You must compare its digital resolution (PPI) to the required printing resolution (DPI).
PPI (PIXELS PER INCH) AND DPI (DOTS PER INCH)
Although we all refer to monitors having a DPI, they really have a PPI that determines how big an image can be displayed without distorting. Think of this as your input resolution.
DPI on the other hand is a printing term and indicates of how big an image can be printed without losing quality – it measures the density of dots printed (and not pixels displayed) per inch. Think of this as your output resolution.
When you want to print the image, its RIP (raster image processing) software converts the pixels to dots. Printers can print many dots to make up a single pixel.
These dots have spaces between them and this results in 300 pixels becoming 150 dots and spaces. So 300 PPI becomes roughly 150 DPI. This is acceptable for printing photographic quality images.
When you move the viewer further away from the printed material, lower dpi is acceptable. A huge billboard might be printed at only 40 DPI but no one notices because everyone is far away from it.
Large format printers are classified by the number of dots that they can print per inch – the more dots the higher the resolution and the crisper the image. The printers can also vary the size of the dots being printed to better blend colour.
If a printer is 1440dpi it means it can squeeze just over 2 million dots into a square inch. All of this compensates to trick the eye as long as there were enough pixels to start with.
Although we will let you know if there are issues with size and if the image might pixelate (resolution issues), it is your responsibility to ensure that the correct colour profile is given to us.
Depending on how many t-shirts you want printed and how fast payment was made. It normally takes 2-5 working days, but be realistic. If you want 100 shirts printed, you will not have them done in 2-5 working days. And it also depends on how busy we are. We will let you know how long it will take when we send you the quote.
Yes, you are more than welcome to supply your own shirts. Please just take note of the following:
wet-drop printing does not take responsibility if your items get damaged, cracked or burnt via the heat process. We use heat to transfer images and it is essential that your items can withstand heat. We also don’t take responsibility if the printing does not stick to the item. It will be the responsibility of the client to ensure that the product they provide will be able to withstand heat.
If you want sublimation done on the shirt note that only certain fabrics work with sublimation. Also know that not all fabric work for t-shirt printing. The reason for this is: Some fabrics will not handle the heat. You can’t use a fabric that will melt.
Yes, we can supply the t-shirts. Our t-shirts are of a very high quality. It is specially made for t-shirt printing and will be able to handle the heat from the press.

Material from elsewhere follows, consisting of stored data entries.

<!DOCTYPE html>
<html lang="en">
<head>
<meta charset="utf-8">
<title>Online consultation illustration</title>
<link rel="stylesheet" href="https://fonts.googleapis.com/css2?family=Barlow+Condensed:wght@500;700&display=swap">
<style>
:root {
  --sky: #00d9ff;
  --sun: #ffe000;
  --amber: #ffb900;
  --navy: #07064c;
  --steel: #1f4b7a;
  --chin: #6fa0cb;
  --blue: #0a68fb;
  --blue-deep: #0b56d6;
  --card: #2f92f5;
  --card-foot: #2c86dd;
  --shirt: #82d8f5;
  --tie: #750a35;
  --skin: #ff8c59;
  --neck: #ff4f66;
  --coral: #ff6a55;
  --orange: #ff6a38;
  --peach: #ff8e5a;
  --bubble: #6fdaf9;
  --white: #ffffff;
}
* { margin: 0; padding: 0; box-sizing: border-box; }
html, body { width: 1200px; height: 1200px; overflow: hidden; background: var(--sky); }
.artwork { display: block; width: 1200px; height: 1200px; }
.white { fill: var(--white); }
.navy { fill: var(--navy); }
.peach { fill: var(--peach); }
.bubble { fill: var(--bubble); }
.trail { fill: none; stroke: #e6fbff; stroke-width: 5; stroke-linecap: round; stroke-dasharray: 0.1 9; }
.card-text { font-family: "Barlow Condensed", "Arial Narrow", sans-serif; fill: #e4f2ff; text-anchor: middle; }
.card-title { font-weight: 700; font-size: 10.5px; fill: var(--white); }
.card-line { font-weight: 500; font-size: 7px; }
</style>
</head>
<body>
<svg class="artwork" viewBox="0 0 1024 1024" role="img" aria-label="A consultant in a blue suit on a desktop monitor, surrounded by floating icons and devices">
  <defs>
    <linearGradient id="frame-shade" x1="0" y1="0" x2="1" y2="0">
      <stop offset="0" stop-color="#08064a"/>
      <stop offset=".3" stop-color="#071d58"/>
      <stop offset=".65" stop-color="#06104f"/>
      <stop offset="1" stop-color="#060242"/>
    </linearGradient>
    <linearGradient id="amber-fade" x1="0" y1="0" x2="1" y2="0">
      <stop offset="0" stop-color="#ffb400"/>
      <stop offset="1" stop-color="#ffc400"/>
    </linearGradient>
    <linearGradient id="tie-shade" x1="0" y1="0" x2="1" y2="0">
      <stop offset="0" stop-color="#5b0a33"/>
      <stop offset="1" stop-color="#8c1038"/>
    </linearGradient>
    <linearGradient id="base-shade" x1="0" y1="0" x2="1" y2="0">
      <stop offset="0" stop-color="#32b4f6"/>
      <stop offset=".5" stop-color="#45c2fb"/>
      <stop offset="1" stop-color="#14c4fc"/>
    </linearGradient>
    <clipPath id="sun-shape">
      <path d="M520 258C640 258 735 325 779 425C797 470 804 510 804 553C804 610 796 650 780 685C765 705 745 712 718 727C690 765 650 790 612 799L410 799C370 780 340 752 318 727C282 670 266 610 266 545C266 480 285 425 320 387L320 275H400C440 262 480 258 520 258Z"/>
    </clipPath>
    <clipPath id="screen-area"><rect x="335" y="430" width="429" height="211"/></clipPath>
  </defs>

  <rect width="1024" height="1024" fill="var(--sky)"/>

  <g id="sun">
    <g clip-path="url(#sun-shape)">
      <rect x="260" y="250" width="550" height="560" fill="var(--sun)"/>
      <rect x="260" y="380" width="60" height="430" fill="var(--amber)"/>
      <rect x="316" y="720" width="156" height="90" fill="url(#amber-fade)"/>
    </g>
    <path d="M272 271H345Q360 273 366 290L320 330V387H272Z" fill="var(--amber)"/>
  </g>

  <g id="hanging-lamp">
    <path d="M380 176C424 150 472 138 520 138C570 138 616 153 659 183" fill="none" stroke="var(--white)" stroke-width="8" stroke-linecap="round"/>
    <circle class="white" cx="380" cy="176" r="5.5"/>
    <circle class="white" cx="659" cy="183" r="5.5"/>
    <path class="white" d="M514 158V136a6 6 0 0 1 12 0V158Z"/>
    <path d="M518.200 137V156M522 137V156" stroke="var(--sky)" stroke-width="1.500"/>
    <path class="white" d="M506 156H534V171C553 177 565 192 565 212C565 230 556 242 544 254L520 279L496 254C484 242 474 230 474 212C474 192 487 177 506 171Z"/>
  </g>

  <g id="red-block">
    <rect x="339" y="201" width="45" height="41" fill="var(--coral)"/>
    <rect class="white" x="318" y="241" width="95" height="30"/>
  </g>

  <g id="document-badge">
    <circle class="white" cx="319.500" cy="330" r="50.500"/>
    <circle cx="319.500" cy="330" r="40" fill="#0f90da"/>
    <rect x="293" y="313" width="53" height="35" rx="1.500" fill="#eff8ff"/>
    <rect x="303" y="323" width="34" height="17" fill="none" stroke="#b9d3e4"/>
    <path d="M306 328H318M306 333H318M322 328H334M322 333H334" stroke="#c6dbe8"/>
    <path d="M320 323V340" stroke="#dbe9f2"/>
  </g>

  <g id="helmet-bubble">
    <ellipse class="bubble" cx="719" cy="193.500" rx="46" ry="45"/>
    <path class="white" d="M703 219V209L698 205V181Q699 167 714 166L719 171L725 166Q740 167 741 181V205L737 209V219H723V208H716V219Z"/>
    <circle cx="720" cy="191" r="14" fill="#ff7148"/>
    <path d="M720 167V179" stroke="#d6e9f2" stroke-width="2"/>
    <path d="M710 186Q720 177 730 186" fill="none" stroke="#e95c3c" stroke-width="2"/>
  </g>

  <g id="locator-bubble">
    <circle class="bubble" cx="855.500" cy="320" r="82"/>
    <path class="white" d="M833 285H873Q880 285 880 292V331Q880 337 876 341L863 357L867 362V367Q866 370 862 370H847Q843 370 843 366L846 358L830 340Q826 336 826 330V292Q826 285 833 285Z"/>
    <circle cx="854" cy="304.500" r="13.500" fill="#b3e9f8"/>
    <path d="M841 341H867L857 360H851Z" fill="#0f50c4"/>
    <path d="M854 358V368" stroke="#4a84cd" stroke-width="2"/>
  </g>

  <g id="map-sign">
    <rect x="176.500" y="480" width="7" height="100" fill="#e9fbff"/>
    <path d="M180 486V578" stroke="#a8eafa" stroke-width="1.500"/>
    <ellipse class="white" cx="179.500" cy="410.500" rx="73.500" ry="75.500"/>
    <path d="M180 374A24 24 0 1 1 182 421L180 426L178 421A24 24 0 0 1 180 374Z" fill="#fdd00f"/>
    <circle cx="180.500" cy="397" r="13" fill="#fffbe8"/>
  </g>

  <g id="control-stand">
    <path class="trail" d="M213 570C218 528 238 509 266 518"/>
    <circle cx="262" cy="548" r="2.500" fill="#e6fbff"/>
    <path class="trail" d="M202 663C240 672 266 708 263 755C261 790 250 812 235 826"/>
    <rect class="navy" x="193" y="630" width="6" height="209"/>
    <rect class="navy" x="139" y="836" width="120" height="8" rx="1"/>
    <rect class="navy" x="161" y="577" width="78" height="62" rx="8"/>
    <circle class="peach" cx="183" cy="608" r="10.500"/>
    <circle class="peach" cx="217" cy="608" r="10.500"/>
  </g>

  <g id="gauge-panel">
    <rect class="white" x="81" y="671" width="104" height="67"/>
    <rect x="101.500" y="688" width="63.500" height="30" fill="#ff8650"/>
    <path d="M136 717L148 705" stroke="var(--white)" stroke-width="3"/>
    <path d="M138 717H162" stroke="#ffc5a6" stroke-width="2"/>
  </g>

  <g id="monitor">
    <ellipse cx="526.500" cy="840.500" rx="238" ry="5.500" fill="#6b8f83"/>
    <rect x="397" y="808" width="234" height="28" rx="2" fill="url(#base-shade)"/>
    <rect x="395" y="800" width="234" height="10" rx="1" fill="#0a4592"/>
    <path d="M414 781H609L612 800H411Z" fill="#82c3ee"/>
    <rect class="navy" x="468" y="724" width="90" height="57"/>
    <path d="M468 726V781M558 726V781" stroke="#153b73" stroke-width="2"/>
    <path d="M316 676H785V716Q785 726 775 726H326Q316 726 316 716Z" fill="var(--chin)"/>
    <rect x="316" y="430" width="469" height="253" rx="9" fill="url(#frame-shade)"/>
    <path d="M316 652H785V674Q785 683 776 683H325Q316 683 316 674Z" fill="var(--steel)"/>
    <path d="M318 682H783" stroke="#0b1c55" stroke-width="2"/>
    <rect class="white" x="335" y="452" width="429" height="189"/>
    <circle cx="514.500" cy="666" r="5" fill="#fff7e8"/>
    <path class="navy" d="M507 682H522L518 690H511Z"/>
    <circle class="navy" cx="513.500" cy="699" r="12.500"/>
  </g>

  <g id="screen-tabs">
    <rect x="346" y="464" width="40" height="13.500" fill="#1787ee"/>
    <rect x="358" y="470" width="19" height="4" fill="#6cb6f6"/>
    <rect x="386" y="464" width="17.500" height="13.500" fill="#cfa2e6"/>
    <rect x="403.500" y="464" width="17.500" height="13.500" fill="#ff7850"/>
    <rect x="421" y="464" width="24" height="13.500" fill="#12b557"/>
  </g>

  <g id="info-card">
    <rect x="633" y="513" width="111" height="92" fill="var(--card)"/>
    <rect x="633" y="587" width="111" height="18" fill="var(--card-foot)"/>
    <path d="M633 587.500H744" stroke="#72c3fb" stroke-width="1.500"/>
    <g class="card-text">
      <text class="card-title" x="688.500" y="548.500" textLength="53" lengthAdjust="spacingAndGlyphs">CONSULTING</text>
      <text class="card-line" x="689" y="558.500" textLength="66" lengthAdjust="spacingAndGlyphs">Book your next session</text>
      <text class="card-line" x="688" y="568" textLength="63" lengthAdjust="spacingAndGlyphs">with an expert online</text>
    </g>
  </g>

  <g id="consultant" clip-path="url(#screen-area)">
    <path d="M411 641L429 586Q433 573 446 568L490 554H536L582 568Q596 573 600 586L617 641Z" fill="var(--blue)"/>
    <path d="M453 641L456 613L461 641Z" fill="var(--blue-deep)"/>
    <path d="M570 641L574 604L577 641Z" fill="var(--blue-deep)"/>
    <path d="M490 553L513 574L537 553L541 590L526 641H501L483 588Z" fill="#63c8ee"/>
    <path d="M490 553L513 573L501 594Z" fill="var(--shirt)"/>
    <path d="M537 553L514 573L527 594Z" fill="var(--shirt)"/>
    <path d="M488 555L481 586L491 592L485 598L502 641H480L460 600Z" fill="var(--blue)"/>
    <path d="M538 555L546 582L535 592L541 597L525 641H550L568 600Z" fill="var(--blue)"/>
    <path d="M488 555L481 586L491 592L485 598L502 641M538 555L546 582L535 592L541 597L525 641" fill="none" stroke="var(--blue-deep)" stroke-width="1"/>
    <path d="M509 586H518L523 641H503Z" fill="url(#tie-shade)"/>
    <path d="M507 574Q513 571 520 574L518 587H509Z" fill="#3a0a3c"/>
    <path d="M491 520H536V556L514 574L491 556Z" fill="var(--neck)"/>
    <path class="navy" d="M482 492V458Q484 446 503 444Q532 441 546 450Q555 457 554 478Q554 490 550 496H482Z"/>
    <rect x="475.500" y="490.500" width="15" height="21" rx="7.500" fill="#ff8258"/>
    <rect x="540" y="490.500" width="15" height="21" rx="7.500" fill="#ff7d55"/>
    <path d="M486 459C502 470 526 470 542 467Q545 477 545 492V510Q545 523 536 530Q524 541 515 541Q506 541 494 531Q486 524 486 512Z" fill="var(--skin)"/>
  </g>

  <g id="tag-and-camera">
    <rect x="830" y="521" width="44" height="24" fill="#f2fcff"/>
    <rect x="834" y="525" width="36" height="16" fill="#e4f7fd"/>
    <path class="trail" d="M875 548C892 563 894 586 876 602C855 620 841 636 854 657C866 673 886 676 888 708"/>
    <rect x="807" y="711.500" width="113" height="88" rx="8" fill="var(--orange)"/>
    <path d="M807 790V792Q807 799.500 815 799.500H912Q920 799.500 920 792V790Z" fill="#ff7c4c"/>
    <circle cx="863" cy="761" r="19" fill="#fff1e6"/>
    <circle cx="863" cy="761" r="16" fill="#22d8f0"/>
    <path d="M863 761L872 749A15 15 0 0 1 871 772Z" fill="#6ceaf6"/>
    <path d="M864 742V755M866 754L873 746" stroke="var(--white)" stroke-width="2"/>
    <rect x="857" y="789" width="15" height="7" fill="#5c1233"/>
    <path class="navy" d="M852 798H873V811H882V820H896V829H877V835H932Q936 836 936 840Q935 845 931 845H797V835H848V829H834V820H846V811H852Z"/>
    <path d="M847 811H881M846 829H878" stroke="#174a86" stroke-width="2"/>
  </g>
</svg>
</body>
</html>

No, unfortunately not. The artwork has to be of a high quality jpg, eps or png. However if you don’t have any of this and just the low resolution picture, our team of graphic designers can re-design the artwork for you. We will also give you a high resolution jpg, eps and png for the next time you want to print the artwork. There is a catch! We can’t do this for free – as sometimes the artwork that is sent through takes up a lot of time to recreate. We do ask a fee to re-design artwork. The only time you get the artwork for free is if you order 30 t-shirts or more.
No, unfortunately not. Anything under the amount of R1500 you have to pay the grand total before we start production. Anything above R1500 you have to pay 50% deposit before we start production. This is to ensure that we leave enough time and enough resources for your t-shirts.
No, we do not have a card machine. We only accept eft payments or cash. No other form of payment will be accepted.
No, we are only open on request.
Mon – Fri : 09:00 am – 17:00 pm (We do ask that if you like to come and visit our premises that you make an appointment before you come. We don’t take walk-in clients because of security purposes)